Vacuum has an index of refraction of 1.0; therefore, light’s speed in a vacuum is c. But light traveling in water – which has an index of refraction of 1.33 – moves at only c/1.33, which equals 0.75c, or 75 percent of its speed in a vacuum.
Most types of glass have indices of refraction between 1.5 and 1.6. So, light traveling in a glass lens moves 60 to 67 percent as fast as it does in a vacuum.
Light changes speed immediately when it passes from one material to another. This is because light interacts with the electric fields of atoms in the material. In fact, this difference is what causes light to change direction, or refract. This is what makes, among other things, telescope lenses possible. Given that the index of refraction is always greater than or equal to 1.0, we can now make a more accurate statement about cosmic speed limits: Nothing can go faster than light in a vacuum.
Objects, however, are free to move at any speed, although objects with mass can never reach c – the speed of light in a vacuum. Special relativity tells us it takes progressively more energy to accelerate an object closer and closer to c. Actually getting to c would require infinite energy.

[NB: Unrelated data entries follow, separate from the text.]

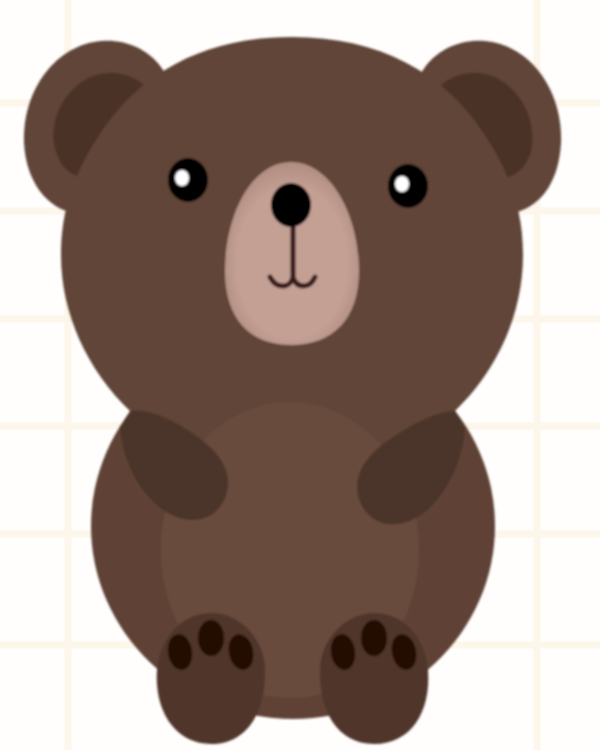
<!DOCTYPE html>
<html lang="en">
<head>
<meta charset="utf-8">
<title>Brown bear</title>
<style>
:root {
  --paper: #fffefd;
  --grid: #fdf6ea;
  --fur: #614538;
  --fur-body: #5f4336;
  --belly: #694b3d;
  --inner-ear: #4b3328;
  --arm: #4c3429;
  --foot: #50362b;
  --pad: #210c06;
  --muzzle: #c39f94;
  --muzzle-edge: #b18d81;
  --ink: #050303;
  --mouth: #3a1f1a;
  --shine: #fff;
}
html, body { margin: 0; height: 100%; overflow: hidden; background: var(--paper); }
.canvas { display: block; width: 600px; height: 750px; background: var(--paper); }
.grid { stroke: var(--grid); stroke-width: 7; }
.fur { fill: var(--fur); }
.body { fill: var(--fur-body); }
.belly { fill: var(--belly); }
.inner-ear { fill: var(--inner-ear); }
.arm { fill: var(--arm); }
.foot { fill: var(--foot); }
.pad { fill: var(--pad); }
.muzzle { fill: url(#muzzle-tone); }
.ink { fill: var(--ink); }
.shine { fill: var(--shine); }
.mouth { fill: none; stroke: var(--mouth); stroke-width: 5; stroke-linecap: round; stroke-linejoin: round; }
.soft { filter: url(#soften); }
</style>
</head>
<body>
<svg class="canvas" viewBox="0 0 600 750" role="img" aria-label="Sitting brown bear">
  <defs>
    <radialGradient id="muzzle-tone" cx="50%" cy="55%" r="55%">
      <stop offset="0.75" stop-color="var(--muzzle)"/>
      <stop offset="1" stop-color="var(--muzzle-edge)"/>
    </radialGradient>
    <filter id="soften" x="-5%" y="-5%" width="110%" height="110%">
      <feGaussianBlur stdDeviation="0.9"/>
    </filter>
    <clipPath id="body-shape">
      <ellipse cx="293" cy="526" rx="202" ry="193"/>
    </clipPath>
    <g id="eye">
      <ellipse class="ink" rx="20" ry="22"/>
      <ellipse class="shine" cx="-6" cy="-2" rx="7" ry="8"/>
    </g>
    <g id="toes">
      <ellipse class="pad" cx="-31" cy="9" rx="12" ry="18" transform="rotate(-8 -31 9)"/>
      <ellipse class="pad" cx="0" cy="-5" rx="13" ry="18"/>
      <ellipse class="pad" cx="30" cy="9" rx="12" ry="18" transform="rotate(-12 30 9)"/>
    </g>
  </defs>

  <g class="grid">
    <path d="M68 0V750M537 0V750M0 103H600M0 211H600M0 319H600M0 426H600M0 534H600M0 645H600"/>
  </g>

  <g class="soft">
    <g id="ears">
      <path class="fur" d="M165 73C150 48 124 39 101 41C55 45 22 91 24 143C26 178 43 204 69 212L130 160Z"/>
      <path class="fur" d="M421 73C436 48 462 39 485 41C531 45 563 91 561 143C559 178 544 204 517 212L455 160Z"/>
      <path class="inner-ear" d="M144 85C125 69 99 69 80 83C56 101 48 132 57 155C62 168 70 174 81 178L130 135Z"/>
      <path class="inner-ear" d="M441 85C460 69 486 69 505 83C529 101 537 132 530 155C525 168 517 174 506 178L455 135Z"/>
    </g>

    <g id="torso">
      <ellipse class="body" cx="293" cy="526" rx="202" ry="193"/>
    </g>

    <path id="head" class="fur" d="M292 37C380 37 444 73 484 134C511 174 523 212 523 255C523 314 497 371 455 411C414 449 358 462 292 462C226 462 171 449 130 411C88 371 61 314 61 255C61 212 73 174 100 134C140 73 204 37 292 37Z"/>

    <ellipse class="belly" cx="290" cy="550" rx="129" ry="148" clip-path="url(#body-shape)"/>

    <g id="arms">
      <path class="arm" d="M130 411C148 408 178 421 203 441C226 459 233 479 225 498C217 517 199 524 179 518C145 507 122 463 120 427Z"/>
      <path class="arm" d="M455 411C437 411 408 425 382 445C360 462 352 482 360 502C368 521 387 529 407 522C440 511 463 465 465 429Z"/>
    </g>

    <g id="feet">
      <path class="foot" d="M211 613C240 613 263 638 265 667C267 710 248 744 211 744C176 744 154 712 157 670C160 636 183 613 211 613Z"/>
      <path class="foot" d="M374 613C403 613 425 636 428 670C431 712 411 744 374 744C337 744 318 710 320 667C322 638 346 613 374 613Z"/>
      <use href="#toes" x="211" y="643"/>
      <use href="#toes" x="374" y="643"/>
    </g>

    <g id="face">
      <path class="muzzle" d="M291 162C330 162 358 213 359 268C360 318 334 345 291 345C249 345 224 318 225 268C226 213 252 162 291 162Z"/>
      <path class="mouth" d="M293 225V277M270 277C277 290 291 288 293 277C296 288 309 290 315 277"/>
      <ellipse class="ink" cx="291" cy="205" rx="20" ry="22"/>
      <use href="#eye" x="188" y="180"/>
      <use href="#eye" x="408" y="186"/>
    </g>
  </g>
</svg>
</body>
</html>
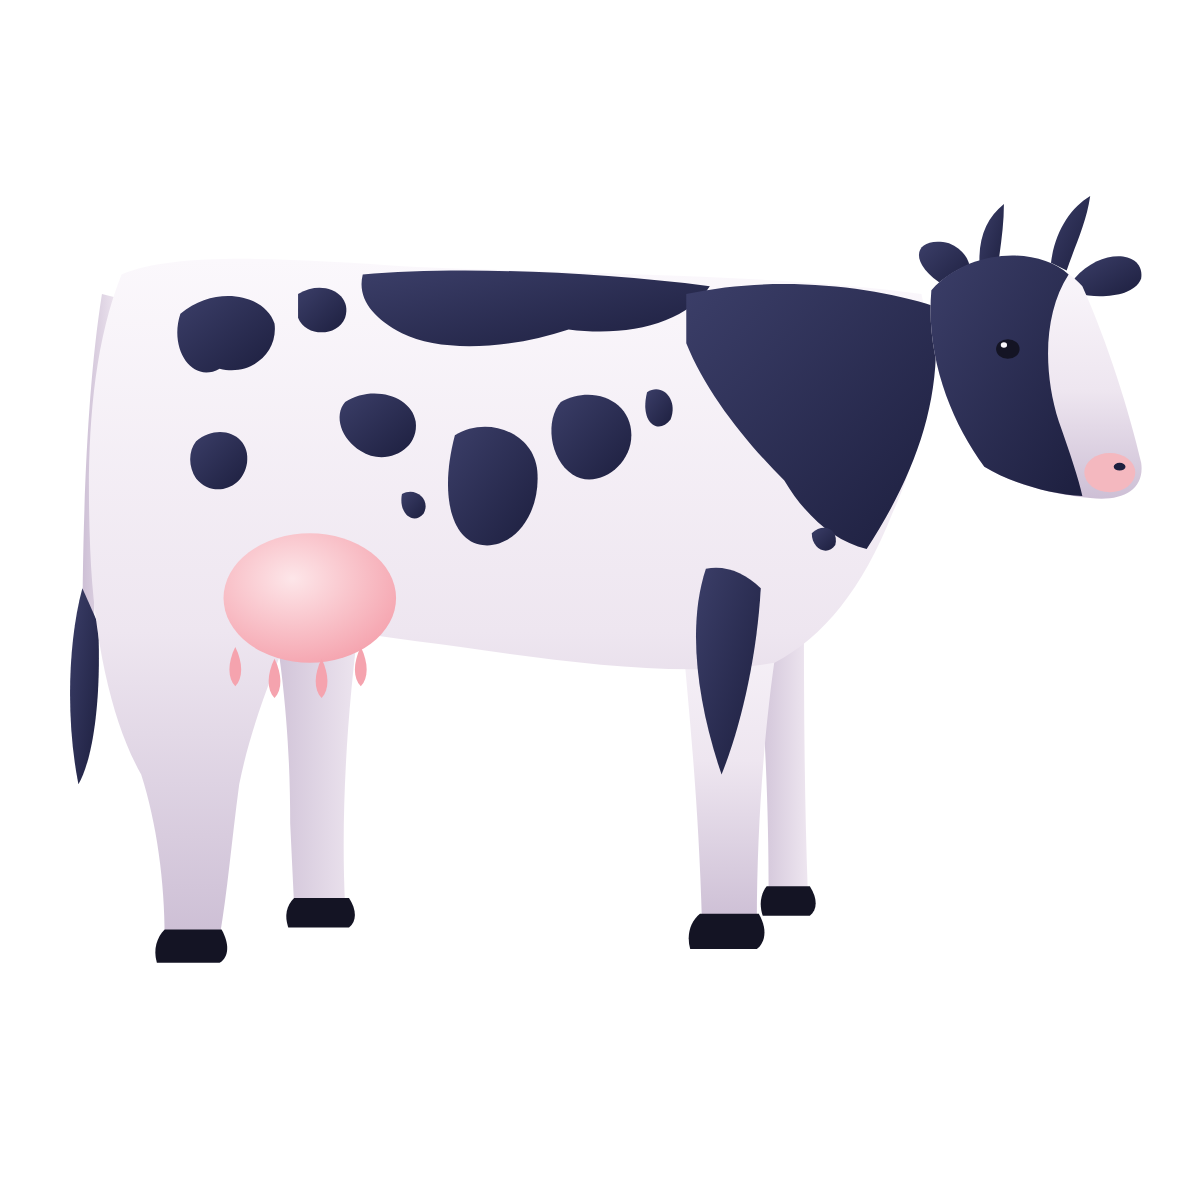
<!DOCTYPE html>
<html lang="en">
<head>
<meta charset="utf-8">
<title>Holstein Cow</title>
<style>
  :root {
    --paper: #ffffff;
    --hide-light: #fbf8fc;
    --hide-mid: #eee6f0;
    --hide-shade: #cdbfd5;
    --patch-dark: #1d1f3f;
    --patch-mid: #3b3e68;
    --hoof: #141424;
    --udder-light: #fde6e9;
    --udder-pink: #f5a3ae;
    --muzzle: #f4b8bf;
  }
  html, body {
    margin: 0;
    padding: 0;
    width: 1200px;
    height: 1200px;
    overflow: hidden;
    background: var(--paper);
  }
  .cow-stage { display: block; width: 1200px; height: 1200px; }
  .hide { fill: url(#hideGradient); }
  .hide-far { fill: url(#hideFarGradient); }
  .patch { fill: url(#patchGradient); }
  .hoof { fill: var(--hoof); }
</style>
</head>
<body>
<svg class="cow-stage" viewBox="0 0 612 612" xmlns="http://www.w3.org/2000/svg" role="img" aria-label="Black and white dairy cow standing in profile">
  <defs>
    <linearGradient id="hideGradient" x1="0" y1="0" x2="0" y2="1">
      <stop offset="0" stop-color="var(--hide-light)"/>
      <stop offset="0.55" stop-color="var(--hide-mid)"/>
      <stop offset="1" stop-color="var(--hide-shade)"/>
    </linearGradient>
    <linearGradient id="hideFarGradient" x1="0" y1="0" x2="1" y2="0">
      <stop offset="0" stop-color="var(--hide-shade)"/>
      <stop offset="1" stop-color="var(--hide-mid)"/>
    </linearGradient>
    <linearGradient id="patchGradient" x1="0" y1="0" x2="1" y2="1">
      <stop offset="0" stop-color="var(--patch-mid)"/>
      <stop offset="1" stop-color="var(--patch-dark)"/>
    </linearGradient>
    <radialGradient id="udderGradient" cx="0.4" cy="0.35" r="0.7">
      <stop offset="0" stop-color="var(--udder-light)"/>
      <stop offset="1" stop-color="var(--udder-pink)"/>
    </radialGradient>
    <path id="teat" d="M0,0 C-4,8 -4,16 0,20 C4,16 4,8 0,0 Z"/>
  </defs>

  <!-- far legs, tucked under the body -->
  <g class="far-legs">
    <path class="hide-far" d="M135,290 C145,340 148,380 148,420 L150,462 L176,462 C174,420 176,370 184,310 Z"/>
    <path class="hoof" d="M150,458 L178,458 C182,464 182,470 178,473 L147,473 C145,467 146,462 150,458 Z"/>
    <path class="hide-far" d="M384,300 C390,360 392,410 392,455 L412,455 C410,400 410,350 410,300 Z"/>
    <path class="hoof" d="M391,452 L413,452 C417,458 417,464 413,467 L389,467 C387,461 388,456 391,452 Z"/>
  </g>

  <!-- tail, rooted at the rump -->
  <g class="tail">
    <path class="hide-far" d="M52,150 C44,200 42,270 42,330 L48,330 C48,270 52,200 60,152 Z"/>
    <path class="patch" d="M42,300 C34,330 34,370 40,400 C47,388 52,358 50,318 Z"/>
  </g>

  <!-- near front leg, top hidden inside the chest -->
  <path class="hide" d="M345,290 C350,350 356,400 358,470 L386,470 C386,420 390,370 396,330 C398,312 396,300 394,288 Z"/>

  <!-- body with near hind leg -->
  <path class="hide" d="M62,140 C90,128 150,132 210,136 C300,140 400,140 470,150 C478,190 470,230 455,262 C440,300 420,325 395,338 C350,346 290,338 235,330 C205,326 175,322 150,318 C140,340 128,370 122,400 C118,430 116,455 112,478 L84,478 C84,450 80,420 72,395 C58,370 48,330 46,280 C44,230 46,180 62,140 Z"/>

  <!-- near hooves -->
  <path class="hoof" d="M84,474 L113,474 C117,481 117,488 112,491 L80,491 C78,484 80,478 84,474 Z"/>
  <path class="hoof" d="M357,466 L387,466 C391,473 391,480 386,484 L352,484 C350,477 352,470 357,466 Z"/>

  <!-- udder -->
  <ellipse cx="158" cy="305" rx="44" ry="33" fill="url(#udderGradient)"/>
  <use href="#teat" x="120" y="330" fill="var(--udder-pink)"/>
  <use href="#teat" x="140" y="336" fill="var(--udder-pink)"/>
  <use href="#teat" x="164" y="336" fill="var(--udder-pink)"/>
  <use href="#teat" x="184" y="330" fill="var(--udder-pink)"/>

  <!-- body patches -->
  <g class="body-patches">
    <path class="patch" d="M185,140 C230,136 300,138 362,146 C350,165 320,172 290,168 C260,178 225,180 205,170 C190,162 182,152 185,140 Z"/>
    <path class="patch" d="M92,160 C110,145 135,150 140,165 C142,180 128,192 112,188 C98,196 86,178 92,160 Z"/>
    <path class="patch" d="M152,150 C165,142 180,150 176,162 C172,172 156,172 152,162 Z"/>
    <path class="patch" d="M176,205 C190,196 210,202 212,215 C214,230 196,238 184,230 C174,224 170,212 176,205 Z"/>
    <path class="patch" d="M232,222 C248,212 272,220 274,240 C276,262 262,280 246,278 C230,276 224,252 232,222 Z"/>
    <path class="patch" d="M286,205 C302,196 322,204 322,222 C322,238 304,250 292,242 C280,234 278,214 286,205 Z"/>
    <path class="patch" d="M330,200 C338,195 346,204 342,214 C336,222 326,216 330,200 Z"/>
    <path class="patch" d="M100,225 C112,215 128,222 126,236 C124,250 108,254 100,244 C96,238 96,230 100,225 Z"/>
    <path class="patch" d="M205,252 C212,248 220,255 216,262 C211,268 203,262 205,252 Z"/>
    <path class="patch" d="M350,150 C395,140 445,146 476,156 C482,200 468,240 442,280 C425,276 410,262 400,245 C380,225 360,200 350,175 Z"/>
    <path class="patch" d="M414,272 C420,266 428,270 426,278 C422,284 414,280 414,272 Z"/>
    <path class="patch" d="M360,290 C350,320 356,360 368,395 C378,370 386,335 388,300 C380,292 370,288 360,290 Z"/>
  </g>

  <!-- head -->
  <g class="head">
    <path class="patch" d="M500,140 C498,124 502,112 512,104 C512,116 510,128 508,142 Z"/>
    <path class="patch" d="M536,134 C538,118 546,106 556,100 C554,114 548,126 544,138 Z"/>
    <path class="patch" d="M482,146 C462,134 466,120 484,124 C494,128 498,138 492,148 Z"/>
    <path class="patch" d="M548,142 C562,126 584,128 582,142 C578,152 560,152 550,150 Z"/>
    <path class="hide" d="M475,148 C495,126 535,126 552,146 C565,175 576,210 582,236 C584,250 572,256 556,254 C535,252 515,246 502,238 C485,215 472,182 475,148 Z"/>
    <path class="patch" d="M475,148 C495,126 530,126 545,140 C532,160 532,190 540,215 C546,232 550,244 552,253 C535,252 515,246 502,238 C485,215 472,182 475,148 Z"/>
    <ellipse cx="566" cy="241" rx="13" ry="10" fill="var(--muzzle)"/>
    <ellipse cx="571" cy="238" rx="3" ry="2" fill="var(--patch-dark)"/>
    <ellipse cx="514" cy="178" rx="6" ry="5" fill="var(--hoof)"/>
    <ellipse cx="512" cy="176" rx="1.6" ry="1.4" fill="var(--hide-light)"/>
  </g>
</svg>
</body>
</html>
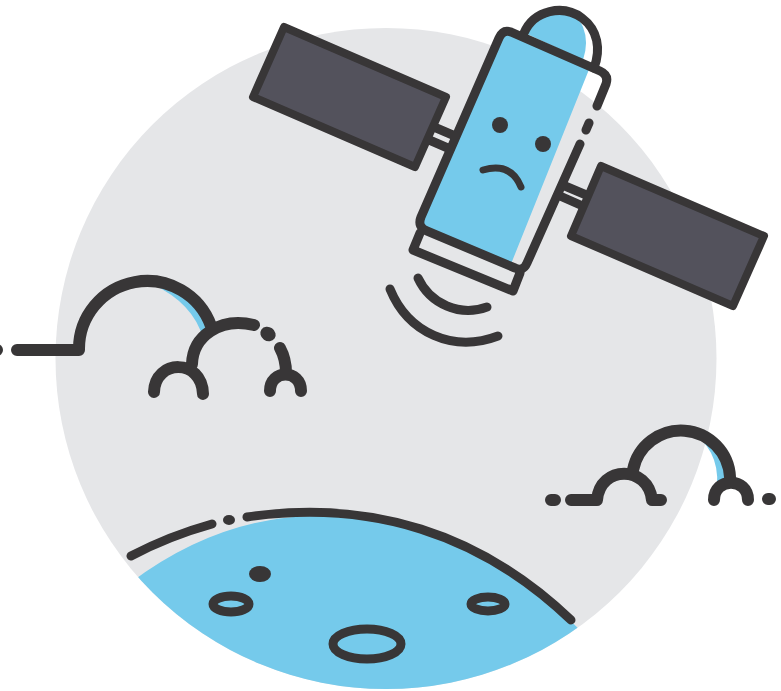
<!DOCTYPE html>
<html lang="en">
<head>
<meta charset="utf-8">
<title>Sad satellite</title>
<style>
:root { --ink: #383637; --sky: #e5e6e8; --blue: #75caeb; --panel: #53525c; --paper: #fff; }
html, body { margin: 0; background: var(--paper); overflow: hidden; }
svg { display: block; width: 781px; height: 691px; }
.sky { fill: var(--sky); }
.blue { fill: var(--blue); }
.dot { fill: var(--ink); }
.line { fill: none; stroke: var(--ink); stroke-width: 9; stroke-linecap: round; stroke-linejoin: round; }
.cloud { stroke-width: 12; }
.panel { fill: var(--panel); stroke: var(--ink); stroke-width: 8; stroke-linejoin: round; }
.face { stroke-width: 7; }
</style>
</head>
<body>
<svg viewBox="0 0 781 691" role="img" aria-label="A sad satellite above a cloudy blue planet">
  <defs>
    <clipPath id="sky-disc"><circle cx="386" cy="358.5" r="330.5"/></clipPath>
  </defs>
  <circle class="sky" cx="386" cy="358.5" r="330.5"/>

  <g id="planet">
    <path class="blue" clip-path="url(#sky-disc)" d="M130 583Q215 519 310 516C415 513 510 560 582 632V691H130Z"/>
    <path class="line" stroke-width="10" d="M131 556Q169 536 212 524M247 517C370 499 480 533 571 620"/>
    <ellipse class="dot" cx="229" cy="520" rx="6" ry="5"/>
    <ellipse class="dot" cx="260" cy="574" rx="11" ry="8"/>
    <ellipse class="line" cx="231" cy="604" rx="18" ry="8"/>
    <ellipse class="line" cx="488" cy="604" rx="17" ry="7"/>
    <ellipse class="line" cx="367" cy="644" rx="34" ry="15"/>
  </g>

  <g id="cloud-left">
    <path class="blue" d="M152 284Q196 288 211 326L203 338Q193 303 152 284Z"/>
    <path class="line cloud" d="M17 350H79A68 68 0 0 1 211 326M192 364C193 336 220 317 254 325M280 348Q286 359 286 373M154 392C155 359 202 358 203 394M270 391C270 369 301 369 301 391"/>
    <ellipse class="dot" cx="268" cy="334" rx="8" ry="7" transform="rotate(35 268 334)"/>
    <circle class="dot" cx="-3" cy="350" r="6"/>
  </g>

  <g id="cloud-right">
    <path class="blue" d="M686 428Q726 438 729 479L717 486Q720 448 686 428Z"/>
    <path class="line cloud" d="M633 470A49 49 0 0 1 730 477M571 500H597C600 465 648 465 652 500H661M714 500C714 477 748 477 748 500M551 500H555M768 499H770"/>
  </g>

  <g id="satellite">
    <path class="blue" d="M525 33C535 9 573 3 583 27Q589 42 583 60Z"/>
    <path class="blue" d="M507 31L590 67L511 264L427 230Q418 225 422 215L498 40Q501 31 507 31Z"/>
    <path class="line" d="M524 33C534 10 563 4 582 18C598 30 601 49 594 68"/>
    <path class="line" d="M597 106L606 84Q609 75 600 71L511 32Q503 29 499 38L421 217Q417 227 427 231L515 268Q523 272 527 263L580 144M589 123L586 130"/>
    <path class="line" d="M420 233L413 250L513 291L520 273"/>
    <path class="line" stroke-width="7" d="M434 127L455 136M427 139L450 149M565 186L591 197M560 196L585 207"/>
    <polygon class="panel" points="284,27 446,97 415,167 253,97"/>
    <polygon class="panel" points="601,166 764,236 733,306 571,236"/>
    <g id="face">
      <circle class="dot" cx="500" cy="125" r="8"/>
      <circle class="dot" cx="543" cy="144" r="8"/>
      <path class="line face" d="M483 170Q511 162 521 187"/>
    </g>
    <path class="line" d="M418 278C430 304 460 317 487 307M390 289C408 333 453 353 498 336"/>
  </g>
</svg>
</body>
</html>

Consider a high-energy particle produced in an air shower – when a cosmic ray collides with an atom in the atmosphere. Let’s say it’s moving at about 86 percent of c. In air, where the index of refraction is 1.0003, light travels at 99.97 percent of c, so it easily outruns the incoming particle. But, when the particle enters a tank of water, it continues to move at 86 percent of c, while light itself slows to only 75 percent of its vacuum speed. The particle exceeds the local speed of light in the water.
An interesting thing happens when the high-energy particle carries an electric charge. The particle’s electric field propagates slower in water than the particle itself. The result is Cerenkov light.
The details of the Cerenkov process are complicated, but the example of a sonic boom captures most of the features. A sonic boom occurs when an airplane travels through the air faster than the speed of sound. As a result, the airplane “outruns” the noise it is producing, and all the sound piles up behind it into a single coherent wave front called a sonic boom.
With Cerenkov radiation, the “noise” is the presence of an electric field, and the sonic boom is a burst of blue light. — SCOTT WAKELY, UNIVERSITY OF CHICAGO